→ Task input:
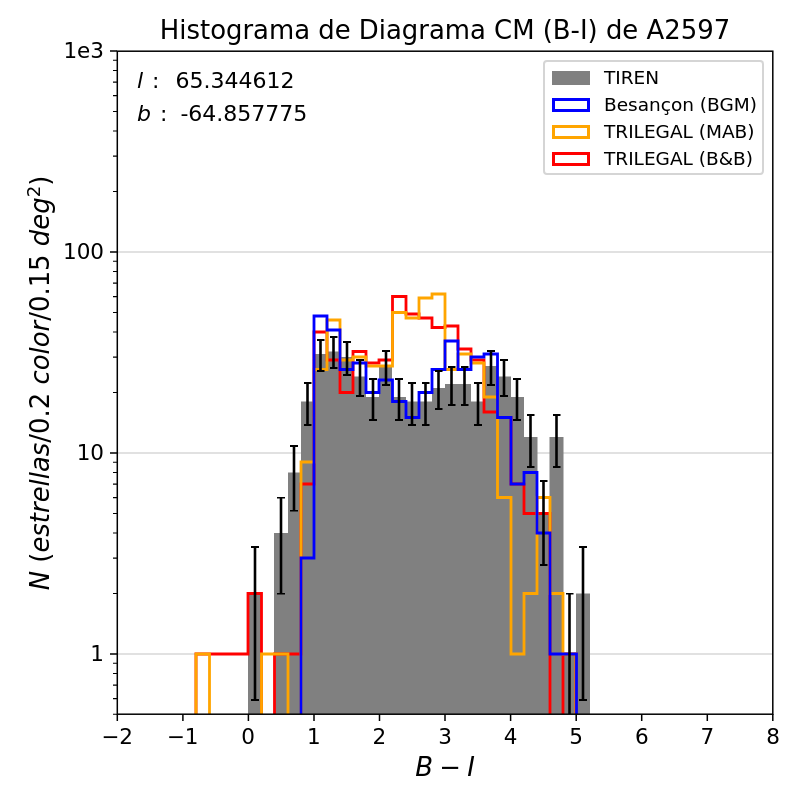
<!DOCTYPE html>
<html lang="es">
<head>
<meta charset="utf-8">
<title>Histograma de Diagrama CM (B-I) de A2597</title>
<style>
:root { --ink: #000; --paper: #fff; --observed: #808080; --besancon: #0000ff; --mab: #ffa500; --bb: #ff0000; --grid: #d8d8d8; --legend-edge: #d5d5d5; }
* { box-sizing: border-box; margin: 0; padding: 0; }
html, body { width: 800px; height: 800px; overflow: hidden; background: var(--paper); }
.figure { position: relative; width: 800px; height: 800px; overflow: hidden; color: var(--ink); font-family: "DejaVu Sans", sans-serif; font-size: 21.5px; white-space: nowrap; }
.plot { position: absolute; inset: 0; }
.title { position: absolute; left: 117px; top: 14px; width: 656px; font-size: 25.9px; line-height: 32px; font-weight: 400; text-align: center; }
.y-ticks { position: absolute; left: 0; top: 39px; width: 104px; height: 627px; display: flex; flex-direction: column; justify-content: space-between; text-align: right; line-height: 24px; list-style: none; }
.x-ticks { position: absolute; left: 84.2px; top: 724px; width: 721.6px; display: grid; grid-template-columns: repeat(11, 1fr); text-align: center; line-height: 26px; list-style: none; }
.x-label, .y-label { position: absolute; font-size: 25.9px; line-height: 32px; text-align: center; }
.x-label { left: 117px; top: 751px; width: 656px; word-spacing: -2px; }
.y-label { left: -210px; top: 367px; width: 500px; transform: rotate(-90deg); }
.y-label sup { font-size: 70%; line-height: 0; vertical-align: 9px; }
.coordinates { position: absolute; left: 137px; top: 64px; font-size: 22px; line-height: 33px; }
.coordinates div { display: flex; }
.coordinates .longitude { gap: 15px; }
.coordinates .latitude { gap: 12px; }
.coordinates dt { letter-spacing: 1px; }
.legend { position: absolute; left: 543px; top: 60px; width: 221px; height: 115px; padding: 2px 7px; border: 2px solid var(--legend-edge); border-radius: 4px; background: var(--paper); display: grid; grid-template-rows: repeat(4, 27px); font-size: 18.5px; list-style: none; }
.legend li { display: flex; align-items: center; gap: 14px; }
.swatch { flex: none; width: 38px; height: 14px; border: 3px solid currentColor; }
.swatch.filled { background: currentColor; }
.observed { color: var(--observed); }
.besancon { color: var(--besancon); }
.mab { color: var(--mab); }
.bb { color: var(--bb); }
.grid-lines { stroke: var(--grid); stroke-width: 1.5; }
.steps { fill: none; stroke: currentColor; stroke-width: 2.8; stroke-linejoin: miter; }
.bars { fill: currentColor; }
.errors line { stroke: var(--ink); stroke-width: 2.6; marker-start: url(#cap); marker-end: url(#cap); }
.ticks { fill: none; stroke: var(--ink); stroke-width: 1.5; }
.minor { stroke-width: 1.1; }
.frame { fill: none; stroke: var(--ink); stroke-width: 1.5; }
</style>
</head>
<body>
<main class="figure">
<svg class="plot" width="800" height="800" viewBox="0 0 800 800" role="img" aria-label="Histograma de estrellas por color B−I">
  <defs>
    <clipPath id="plot-area"><rect x="117" y="51" width="656" height="663"/></clipPath>
    <marker id="cap" markerUnits="userSpaceOnUse" markerWidth="8" markerHeight="2" refX="4" refY="1"><rect width="8" height="2"/></marker>
    <path id="decade" d="M117 -60.5h-4M117 -95.9h-4M117 -121h-4M117 -140.5h-4M117 -156.4h-4M117 -169.9h-4M117 -181.5h-4M117 -191.8h-4"/>
  </defs>
  <path class="grid-lines" d="M117 252H773M117 453H773M117 654H773"/>
  <g clip-path="url(#plot-area)">
    <path class="bars observed" d="M248 720V593.5H261V720ZM274 720V533H288V472.5H301V401.5H314V354H327V351.5H340V357H353V376.5H366V397H379V366H392V397H406V401.5H432V388H445V384H471V401.5H484V366H497V376.5H511V397H524V437H537.5V513.5H549.5V437H563.5V654H576V593.5H590V720Z"/>
    <path class="steps bb" d="M196 720V654H248V593.5H261.5V720M274.5 720V654H301V484H314V332H327V360H340V392.5H353V351.5H366V363H379V360H392.5V296.5H406V314H419V318H432V327.5H445V326H458V349H471V360H484V412H497.5V417.5H511V484H524V513.5H550V720M563 720V654H576V720"/>
    <path class="steps mab" d="M196 720V654H209.5V720M261.5 720V654H288V720M301 720V462H314V369.5H327V320H340V360H353V357H366V366H392.5V312.5H406V318H419V298H432V294H445V369.5H458V354H471V363H484V397H497.5V497.5H511V654H524V593.5H537V497.5H550V593.5H563V654H576V720"/>
    <path class="steps besancon" d="M301 720V558H314V316H327V330H340V369.5H353V363H366V392.5H379V380H392.5V401.5H406V417.5H419V392.5H432V369.5H445V341H458V369.5H471V357H484V354H497.5V417.5H511V484H524V472.5H537V533H550V654H576.5V720"/>
    <g class="errors">
      <line x1="255" y1="547" x2="255" y2="700"/>
      <line x1="281" y1="497.5" x2="281" y2="593.5"/>
      <line x1="294" y1="446" x2="294" y2="510.5"/>
      <line x1="307.5" y1="383" x2="307.5" y2="425"/>
      <line x1="320.5" y1="340" x2="320.5" y2="371"/>
      <line x1="333.5" y1="337" x2="333.5" y2="368"/>
      <line x1="347" y1="342" x2="347" y2="375"/>
      <line x1="360" y1="360" x2="360" y2="396"/>
      <line x1="373" y1="379" x2="373" y2="420"/>
      <line x1="386" y1="351" x2="386" y2="385"/>
      <line x1="399" y1="379" x2="399" y2="420"/>
      <line x1="412" y1="383" x2="412" y2="425"/>
      <line x1="425.5" y1="383" x2="425.5" y2="425"/>
      <line x1="438.5" y1="371" x2="438.5" y2="409"/>
      <line x1="451.5" y1="367" x2="451.5" y2="405"/>
      <line x1="464.5" y1="367" x2="464.5" y2="405"/>
      <line x1="478" y1="383" x2="478" y2="425"/>
      <line x1="491" y1="351" x2="491" y2="385"/>
      <line x1="504" y1="360" x2="504" y2="396"/>
      <line x1="517" y1="379" x2="517" y2="420"/>
      <line x1="530.5" y1="415" x2="530.5" y2="467"/>
      <line x1="543.5" y1="481" x2="543.5" y2="565"/>
      <line x1="556.5" y1="415" x2="556.5" y2="467"/>
      <line x1="569.5" y1="593.5" x2="569.5" y2="730"/>
      <line x1="583" y1="547" x2="583" y2="700"/>
    </g>
  </g>
  <g class="ticks">
    <path d="M117 51h-7M117 252h-7M117 453h-7M117 654h-7"/>
    <path d="M117.3 714v7M182.9 714v7M248.4 714v7M314 714v7M379.5 714v7M445 714v7M510.6 714v7M576.2 714v7M641.7 714v7M707.3 714v7M772.8 714v7"/>
    <g class="minor">
      <use href="#decade" y="252"/>
      <use href="#decade" y="453"/>
      <use href="#decade" y="654"/>
      <path d="M117 663.2h-4M117 673.5h-4M117 685.1h-4M117 698.6h-4M117 714.3h-4"/>
    </g>
  </g>
  <rect class="frame" x="117.3" y="51.2" width="655.5" height="663"/>
</svg>

<h1 class="title">Histograma de Diagrama CM (B-I) de A2597</h1>

<dl class="coordinates">
  <div class="longitude"><dt><i>l</i> :</dt><dd>65.344612</dd></div>
  <div class="latitude"><dt><i>b</i> :</dt><dd>-64.857775</dd></div>
</dl>

<ul class="legend">
  <li><span class="swatch filled observed"></span>TIREN</li>
  <li><span class="swatch besancon"></span>Besançon (BGM)</li>
  <li><span class="swatch mab"></span>TRILEGAL (MAB)</li>
  <li><span class="swatch bb"></span>TRILEGAL (B&amp;B)</li>
</ul>

<ul class="y-ticks"><li>1e3</li><li>100</li><li>10</li><li>1</li></ul>
<ul class="x-ticks"><li>−2</li><li>−1</li><li>0</li><li>1</li><li>2</li><li>3</li><li>4</li><li>5</li><li>6</li><li>7</li><li>8</li></ul>

<p class="y-label"><i>N</i> (<i>estrellas</i>/0.2 <i>color</i>/0.15 <i>deg</i><sup>2</sup>)</p>
<p class="x-label"><i>B</i> − <i>I</i></p>
</main>
</body>
</html>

→ What you need to do:
Your task is to restate word for word the lines from the top of the data to the line containing "border-box; margin: 0;", both ends included, with every picture left out.

→ Answer:
<!DOCTYPE html>
<html lang="es">
<head>
<meta charset="utf-8">
<title>Histograma de Diagrama CM (B-I) de A2597</title>
<style>
:root { --ink: #000; --paper: #fff; --observed: #808080; --besancon: #0000ff; --mab: #ffa500; --bb: #ff0000; --grid: #d8d8d8; --legend-edge: #d5d5d5; }
* { box-sizing: border-box; margin: 0; padding: 0; }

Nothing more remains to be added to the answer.